The other big question that comes up is why cats purr. What is its meaning? Obviously, we can never know because we can’t ask them; however, we can look at the situations in which cats purr and make educated guesses.2, 3 Queens purr while their kittens nurse. Cats use a “greeting” purr when they encounter friendly cats or people and when they are being pet. These are times we tend to think are pleasurable for the cat. But not all purr bouts seem to be associated with potentially pleasurable events. Some cats purr at times they seem to want something, usually food. This has been called a “request” purr. Perhaps this purr is the feline equivalent of a human’s smile.4 We usually smile when things are pleasurable, but we can also put on that fake smile when we want something from someone too.


References:

1  Remmers, J.E. and Gautier, H. (1972): Neural and mechanical mechanisms of feline purring. Respir. Physiol. 16: 351-361.

2  Moelk, M (1944): Vocalizing in the house cat: a phonetic and functional study. Am J. Psychol. 57: 184-205.

3  Moelk, M. (1979): The development of friendly approach behavior in the cat: A study of kitten-mother relations and the cognitive development of the kitten from birth to eight weeks. Adv. Study Behav. 10: 163-224.

4  Beaver, B.V. (2003): Feline Behavior: A Guide for Veterinarians, 2nd ed. Saunders: St. Louis, p. 101-102.
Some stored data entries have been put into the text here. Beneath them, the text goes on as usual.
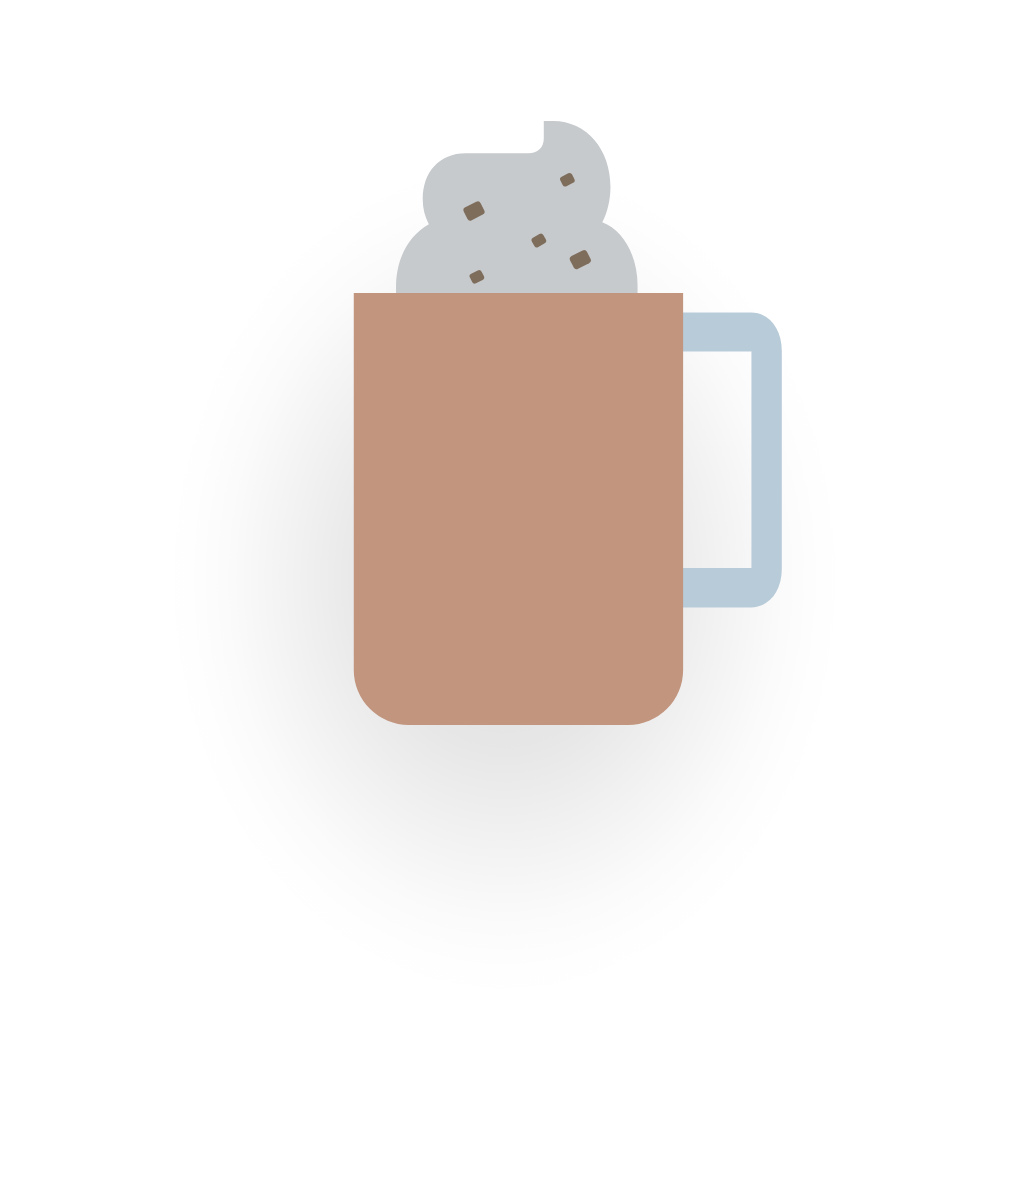
<!DOCTYPE html>
<html lang="en">
<head>
<meta charset="utf-8">
<title>Hot chocolate mug</title>
<style>
  :root {
    --paper: #ffffff;
    --shadow: #000000;
    --mug: #c2957f;
    --handle: #b8cbd8;
    --cream: #c6cacd;
    --chip: #7f6d5c;
  }
  html, body { margin: 0; padding: 0; background: var(--paper); overflow: hidden; }
  .canvas { display: block; width: 1026px; height: 1200px; }
  .shadow-stop { stop-color: var(--shadow); }
  .mug { fill: var(--mug); }
  .handle { fill: var(--handle); }
  .cream { fill: var(--cream); }
  .chips { fill: var(--chip); }
</style>
</head>
<body>
<svg class="canvas" viewBox="0 0 500 584.8" role="img" aria-label="Mug of hot chocolate topped with whipped cream and chocolate chips">
  <defs>
    <radialGradient id="soft-shadow">
      <stop class="shadow-stop" offset="0" stop-opacity=".125"/>
      <stop class="shadow-stop" offset=".2" stop-opacity=".118"/>
      <stop class="shadow-stop" offset=".4" stop-opacity=".096"/>
      <stop class="shadow-stop" offset=".6" stop-opacity=".056"/>
      <stop class="shadow-stop" offset=".8" stop-opacity=".018"/>
      <stop class="shadow-stop" offset=".92" stop-opacity=".004"/>
      <stop class="shadow-stop" offset="1" stop-opacity="0"/>
    </radialGradient>
    <rect id="chip-large" x="-4.6" y="-3.5" width="9.2" height="7" rx="1.6"/>
    <rect id="chip-small" x="-3.2" y="-2.6" width="6.4" height="5.2" rx="1.4"/>
  </defs>

  <ellipse cx="246" cy="282" rx="168" ry="208" fill="url(#soft-shadow)"/>

  <path class="cream" d="M193 144V140C193 126 199 115 209 109.300C207 105.500 206 101.500 206 97C206 84 214 74.700 227 74.700H257.500C262 74.700 265 72 265 67.500V59H269.500C286 59 297.500 73 297.500 91C297.500 97.500 296 103.500 293.500 108.300C303.500 112 310.700 124.500 310.700 139V144Z"/>

  <g class="chips">
    <use href="#chip-large" transform="translate(231 102.800) rotate(-27)"/>
    <use href="#chip-small" transform="translate(276.500 87.600) rotate(-27)"/>
    <use href="#chip-small" transform="translate(262.600 117.200) rotate(-30)"/>
    <use href="#chip-large" transform="translate(282.800 126.500) rotate(-27)"/>
    <use href="#chip-small" transform="translate(232.400 134.900) rotate(-27)"/>
  </g>

  <path class="handle" d="M332 152.300H366C374.500 152.300 381 160 381 171V277.200C381 288.500 374.500 296 366 296H332V276.800H366.200V171.300H332Z"/>
  <path class="mug" d="M172.400 142.800H332.900V326.500A26.800 26.800 0 0 1 306.100 353.300H199.200A26.800 26.800 0 0 1 172.400 326.500Z"/>
</svg>
</body>
</html>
Bonnie Beaver, DVM, DACVB, is graduate of the University of Minnesota College of Veterinary Medicine who lives in College Station, Texas. Dr. Beaver is a professor in the Department of Small Animal Clinical Sciences at Texas A&M University.